» What the task requires
Select from the data all lines with the word "high".

» Data listing
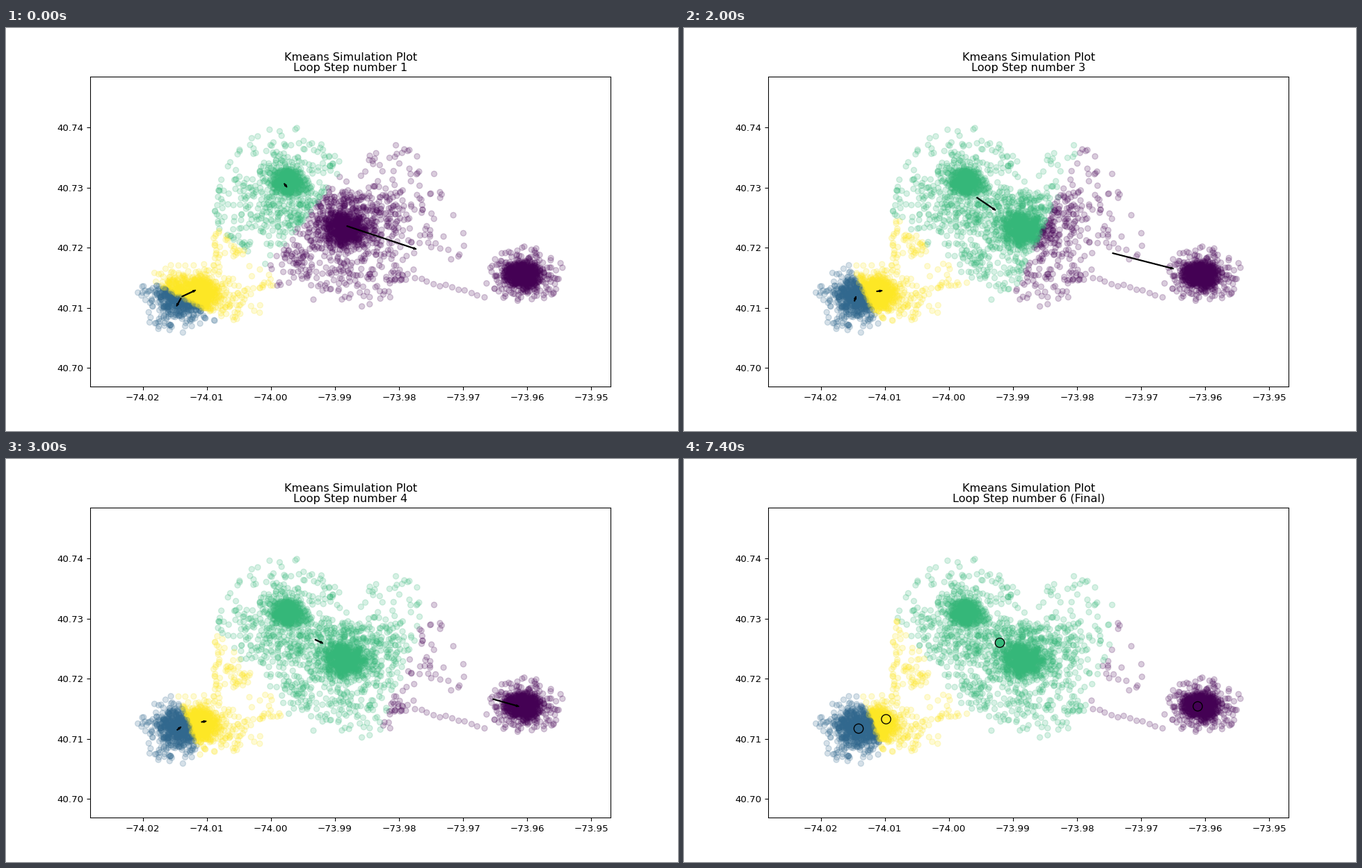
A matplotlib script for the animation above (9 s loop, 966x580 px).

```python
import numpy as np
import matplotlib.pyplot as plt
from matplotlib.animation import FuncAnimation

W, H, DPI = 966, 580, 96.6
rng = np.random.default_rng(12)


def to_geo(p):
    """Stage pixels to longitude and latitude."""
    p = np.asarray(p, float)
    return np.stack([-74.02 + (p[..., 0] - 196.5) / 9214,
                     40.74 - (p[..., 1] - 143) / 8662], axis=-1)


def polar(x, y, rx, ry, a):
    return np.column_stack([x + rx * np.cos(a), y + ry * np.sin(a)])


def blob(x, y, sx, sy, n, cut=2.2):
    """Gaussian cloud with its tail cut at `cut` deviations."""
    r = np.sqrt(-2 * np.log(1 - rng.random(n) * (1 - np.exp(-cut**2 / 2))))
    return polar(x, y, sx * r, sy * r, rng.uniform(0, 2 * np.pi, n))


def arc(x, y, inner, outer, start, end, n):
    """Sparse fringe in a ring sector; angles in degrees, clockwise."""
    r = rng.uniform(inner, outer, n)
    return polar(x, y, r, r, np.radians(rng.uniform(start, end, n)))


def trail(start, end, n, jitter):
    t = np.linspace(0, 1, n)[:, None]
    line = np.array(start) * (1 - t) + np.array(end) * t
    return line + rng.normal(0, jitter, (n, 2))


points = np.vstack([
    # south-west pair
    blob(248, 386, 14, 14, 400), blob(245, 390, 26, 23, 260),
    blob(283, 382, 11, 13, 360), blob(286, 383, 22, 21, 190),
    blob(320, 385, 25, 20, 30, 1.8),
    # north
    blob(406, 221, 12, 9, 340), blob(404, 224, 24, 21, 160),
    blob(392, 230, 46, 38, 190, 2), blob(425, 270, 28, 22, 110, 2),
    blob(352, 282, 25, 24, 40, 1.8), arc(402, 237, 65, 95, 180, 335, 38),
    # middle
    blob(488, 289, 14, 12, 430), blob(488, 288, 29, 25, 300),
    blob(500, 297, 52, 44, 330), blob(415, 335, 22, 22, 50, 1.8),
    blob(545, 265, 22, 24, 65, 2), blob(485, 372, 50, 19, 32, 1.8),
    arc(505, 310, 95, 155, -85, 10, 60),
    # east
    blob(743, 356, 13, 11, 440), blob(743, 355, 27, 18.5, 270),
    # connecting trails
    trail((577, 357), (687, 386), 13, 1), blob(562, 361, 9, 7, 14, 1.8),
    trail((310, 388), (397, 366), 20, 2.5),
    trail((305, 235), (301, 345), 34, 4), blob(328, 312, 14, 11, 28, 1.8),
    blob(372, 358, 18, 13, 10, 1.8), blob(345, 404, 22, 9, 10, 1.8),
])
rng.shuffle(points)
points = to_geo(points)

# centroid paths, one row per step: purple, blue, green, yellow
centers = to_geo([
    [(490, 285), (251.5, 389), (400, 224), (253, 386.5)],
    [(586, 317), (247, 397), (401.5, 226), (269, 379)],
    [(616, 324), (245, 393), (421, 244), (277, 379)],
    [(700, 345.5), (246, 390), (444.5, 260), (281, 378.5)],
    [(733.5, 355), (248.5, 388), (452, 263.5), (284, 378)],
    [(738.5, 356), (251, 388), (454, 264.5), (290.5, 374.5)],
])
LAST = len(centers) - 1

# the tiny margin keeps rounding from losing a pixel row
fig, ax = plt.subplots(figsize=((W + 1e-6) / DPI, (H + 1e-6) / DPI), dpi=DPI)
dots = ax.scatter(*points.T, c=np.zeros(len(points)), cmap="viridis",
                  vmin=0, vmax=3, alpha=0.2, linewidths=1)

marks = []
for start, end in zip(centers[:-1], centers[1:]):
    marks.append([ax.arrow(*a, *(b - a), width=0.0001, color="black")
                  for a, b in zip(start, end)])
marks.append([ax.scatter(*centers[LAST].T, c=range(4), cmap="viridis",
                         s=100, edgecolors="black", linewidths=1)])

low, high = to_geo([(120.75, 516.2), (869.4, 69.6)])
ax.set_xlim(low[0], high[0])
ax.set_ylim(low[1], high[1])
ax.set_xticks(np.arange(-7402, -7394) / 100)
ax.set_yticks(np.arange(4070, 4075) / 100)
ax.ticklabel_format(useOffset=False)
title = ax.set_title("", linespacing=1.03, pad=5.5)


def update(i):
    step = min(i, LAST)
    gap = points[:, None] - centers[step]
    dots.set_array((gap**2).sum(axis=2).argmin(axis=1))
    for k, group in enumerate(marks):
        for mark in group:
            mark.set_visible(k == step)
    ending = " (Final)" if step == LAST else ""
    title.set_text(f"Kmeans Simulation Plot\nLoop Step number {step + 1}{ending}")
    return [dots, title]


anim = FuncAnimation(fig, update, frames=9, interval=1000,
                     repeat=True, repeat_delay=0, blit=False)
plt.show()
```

» Reply
low, high = to_geo([(120.75, 516.2), (869.4, 69.6)])
ax.set_xlim(low[0], high[0])
ax.set_ylim(low[1], high[1])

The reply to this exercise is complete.